MATERIAL SUPPLIED START

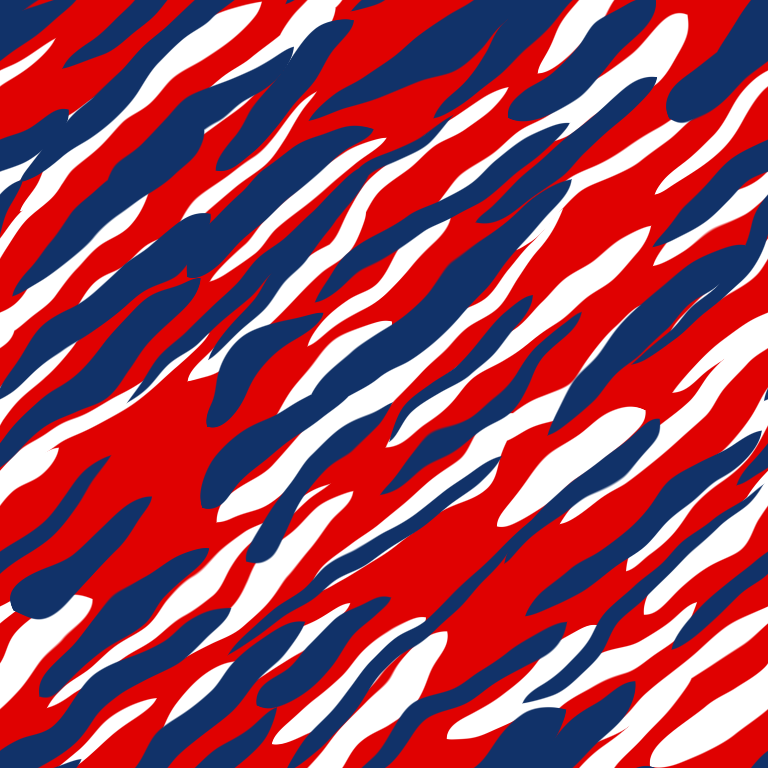
Reproduce this pattern procedurally as a Shadertoy shader.

```glsl
// Diagonal camouflage of torn, tapered blades: navy over white over red.
// Blades sit on a lattice turned by 45 degrees whose cells wrap on the canvas,
// then wrapped noise bends their outlines.

const vec3 RED   = vec3(0.88, 0.005, 0.005);
const vec3 NAVY  = vec3(0.065, 0.195, 0.41);
const vec3 WHITE = vec3(1.0);

const vec2 BLADE_CELLS = vec2(2.0, 9.0);   // cells along and across the grain
const vec2 WARP_CELLS  = vec2(8.0, 10.0);
const float DIAGONAL = 0.70711;            // diagonal units to canvas units

vec4 hash4(vec3 c) {
    vec4 p = fract(c.xyzx * vec4(0.1031, 0.1030, 0.0973, 0.1099));
    p += dot(p, p.wzxy + 33.33);
    return fract((p.xxyz + p.yzzw) * p.zywx);
}

// Maps equal cells of the turned lattice to one index, so the canvas tiles.
vec2 wrapCell(vec2 cell, vec2 cells) {
    cell += 0.5;
    cell -= floor(cell.y / cells.y) * cells;
    return floor(vec2(mod(cell.x, 2.0 * cells.x), cell.y));
}

float cornerValue(vec2 cell, vec2 cells, float seed) {
    return hash4(vec3(wrapCell(cell, cells), seed)).x;
}

// Smooth value noise from -1 to 1 on the wrapped lattice.
float wrappedNoise(vec2 diag, vec2 cells, float seed) {
    vec2 q = diag * cells;
    vec2 i = floor(q);
    vec2 f = q - i;
    f = f * f * (3.0 - 2.0 * f);
    float low  = mix(cornerValue(i, cells, seed),
                     cornerValue(i + vec2(1, 0), cells, seed), f.x);
    float high = mix(cornerValue(i + vec2(0, 1), cells, seed),
                     cornerValue(i + vec2(1, 1), cells, seed), f.x);
    return 2.0 * mix(low, high, f.y) - 1.0;
}

// Signed distance, roughly, to a bent lens with one fuller end.
float bladeDistance(vec2 p, float halfLength, float halfWidth,
                    float skew, float bend, float phase) {
    float s = clamp(p.x / halfLength, -1.5, 1.5);
    float lens = 1.0 - s * s;
    float profile = 1.3 * lens / (0.3 + abs(lens)) * (1.0 + skew * s);
    float across = p.y - bend * sin(2.5 * s + phase);
    return abs(across) - halfWidth * profile;
}

// Nearest blade of one layer; widths holds the smallest and largest half width.
float bladeLayer(vec2 diag, vec2 widths, float seed) {
    vec2 q = diag * BLADE_CELLS;
    vec2 home = floor(q);
    float warp = 0.013 * wrappedNoise(diag, WARP_CELLS, seed + 5.0)
               + 0.004 * wrappedNoise(diag, 2.0 * WARP_CELLS, seed + 6.0);
    float nearest = 1.0;
    for (int j = -2; j <= 2; j++) {
        for (int i = -1; i <= 1; i++) {
            vec2 cell = home + vec2(i, j);
            vec2 id = wrapCell(cell, BLADE_CELLS);
            vec4 place = hash4(vec3(id, seed));
            vec4 shape = hash4(vec3(id, seed + 17.0));

            // Jittered centre, then a small turn away from the diagonal
            vec2 centre = cell + 0.5 + (place.xy - 0.5) * vec2(0.9, 0.5);
            vec2 p = (q - centre) / BLADE_CELLS * DIAGONAL;
            float tilt = -0.06 + 0.2 * (place.z - 0.5);
            p = mat2(cos(tilt), -sin(tilt), sin(tilt), cos(tilt)) * p;
            p.y += warp;

            float d = bladeDistance(p, mix(0.10, 0.24, shape.x),
                                    mix(widths.x, widths.y, shape.y),
                                    0.9 * (shape.z - 0.5),
                                    0.012 * shape.w, 6.2832 * place.w);
            nearest = min(nearest, d);
        }
    }
    return nearest;
}

float coverage(float d, float softness) {
    return 1.0 - smoothstep(-softness, softness, d);
}

void mainImage(out vec4 fragColor, in vec2 fragCoord) {
    vec2 uv = fragCoord / iResolution.xy;
    vec2 diag = vec2(uv.x + uv.y, uv.y - uv.x);
    float softness = 0.9 / iResolution.y;

    // White blades lie half a row away, so they peep out between the navy ones
    vec2 halfRow = vec2(0.0, 0.5 / BLADE_CELLS.y);
    float white = bladeLayer(diag + halfRow, vec2(0.008, 0.025), 3.0);
    float navy  = bladeLayer(diag, vec2(0.008, 0.030), 41.0);

    vec3 color = mix(RED, WHITE, coverage(white, softness));
    color = mix(color, NAVY, coverage(navy, softness));
    fragColor = vec4(color, 1.0);
}
```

MATERIAL SUPPLIED END

▸ WHAT IS NEEDED: The whole listing above is to be printed again exactly; pictures stay out of it.

▸ RESULT FOR THIS TASK:
Reproduce this pattern procedurally as a Shadertoy shader.

```glsl
// Diagonal camouflage of torn, tapered blades: navy over white over red.
// Blades sit on a lattice turned by 45 degrees whose cells wrap on the canvas,
// then wrapped noise bends their outlines.

const vec3 RED   = vec3(0.88, 0.005, 0.005);
const vec3 NAVY  = vec3(0.065, 0.195, 0.41);
const vec3 WHITE = vec3(1.0);

const vec2 BLADE_CELLS = vec2(2.0, 9.0);   // cells along and across the grain
const vec2 WARP_CELLS  = vec2(8.0, 10.0);
const float DIAGONAL = 0.70711;            // diagonal units to canvas units

vec4 hash4(vec3 c) {
    vec4 p = fract(c.xyzx * vec4(0.1031, 0.1030, 0.0973, 0.1099));
    p += dot(p, p.wzxy + 33.33);
    return fract((p.xxyz + p.yzzw) * p.zywx);
}

// Maps equal cells of the turned lattice to one index, so the canvas tiles.
vec2 wrapCell(vec2 cell, vec2 cells) {
    cell += 0.5;
    cell -= floor(cell.y / cells.y) * cells;
    return floor(vec2(mod(cell.x, 2.0 * cells.x), cell.y));
}

float cornerValue(vec2 cell, vec2 cells, float seed) {
    return hash4(vec3(wrapCell(cell, cells), seed)).x;
}

// Smooth value noise from -1 to 1 on the wrapped lattice.
float wrappedNoise(vec2 diag, vec2 cells, float seed) {
    vec2 q = diag * cells;
    vec2 i = floor(q);
    vec2 f = q - i;
    f = f * f * (3.0 - 2.0 * f);
    float low  = mix(cornerValue(i, cells, seed),
                     cornerValue(i + vec2(1, 0), cells, seed), f.x);
    float high = mix(cornerValue(i + vec2(0, 1), cells, seed),
                     cornerValue(i + vec2(1, 1), cells, seed), f.x);
    return 2.0 * mix(low, high, f.y) - 1.0;
}

// Signed distance, roughly, to a bent lens with one fuller end.
float bladeDistance(vec2 p, float halfLength, float halfWidth,
                    float skew, float bend, float phase) {
    float s = clamp(p.x / halfLength, -1.5, 1.5);
    float lens = 1.0 - s * s;
    float profile = 1.3 * lens / (0.3 + abs(lens)) * (1.0 + skew * s);
    float across = p.y - bend * sin(2.5 * s + phase);
    return abs(across) - halfWidth * profile;
}

// Nearest blade of one layer; widths holds the smallest and largest half width.
float bladeLayer(vec2 diag, vec2 widths, float seed) {
    vec2 q = diag * BLADE_CELLS;
    vec2 home = floor(q);
    float warp = 0.013 * wrappedNoise(diag, WARP_CELLS, seed + 5.0)
               + 0.004 * wrappedNoise(diag, 2.0 * WARP_CELLS, seed + 6.0);
    float nearest = 1.0;
    for (int j = -2; j <= 2; j++) {
        for (int i = -1; i <= 1; i++) {
            vec2 cell = home + vec2(i, j);
            vec2 id = wrapCell(cell, BLADE_CELLS);
            vec4 place = hash4(vec3(id, seed));
            vec4 shape = hash4(vec3(id, seed + 17.0));

            // Jittered centre, then a small turn away from the diagonal
            vec2 centre = cell + 0.5 + (place.xy - 0.5) * vec2(0.9, 0.5);
            vec2 p = (q - centre) / BLADE_CELLS * DIAGONAL;
            float tilt = -0.06 + 0.2 * (place.z - 0.5);
            p = mat2(cos(tilt), -sin(tilt), sin(tilt), cos(tilt)) * p;
            p.y += warp;

            float d = bladeDistance(p, mix(0.10, 0.24, shape.x),
                                    mix(widths.x, widths.y, shape.y),
                                    0.9 * (shape.z - 0.5),
                                    0.012 * shape.w, 6.2832 * place.w);
            nearest = min(nearest, d);
        }
    }
    return nearest;
}

float coverage(float d, float softness) {
    return 1.0 - smoothstep(-softness, softness, d);
}

void mainImage(out vec4 fragColor, in vec2 fragCoord) {
    vec2 uv = fragCoord / iResolution.xy;
    vec2 diag = vec2(uv.x + uv.y, uv.y - uv.x);
    float softness = 0.9 / iResolution.y;

    // White blades lie half a row away, so they peep out between the navy ones
    vec2 halfRow = vec2(0.0, 0.5 / BLADE_CELLS.y);
    float white = bladeLayer(diag + halfRow, vec2(0.008, 0.025), 3.0);
    float navy  = bladeLayer(diag, vec2(0.008, 0.030), 41.0);

    vec3 color = mix(RED, WHITE, coverage(white, softness));
    color = mix(color, NAVY, coverage(navy, softness));
    fragColor = vec4(color, 1.0);
}
```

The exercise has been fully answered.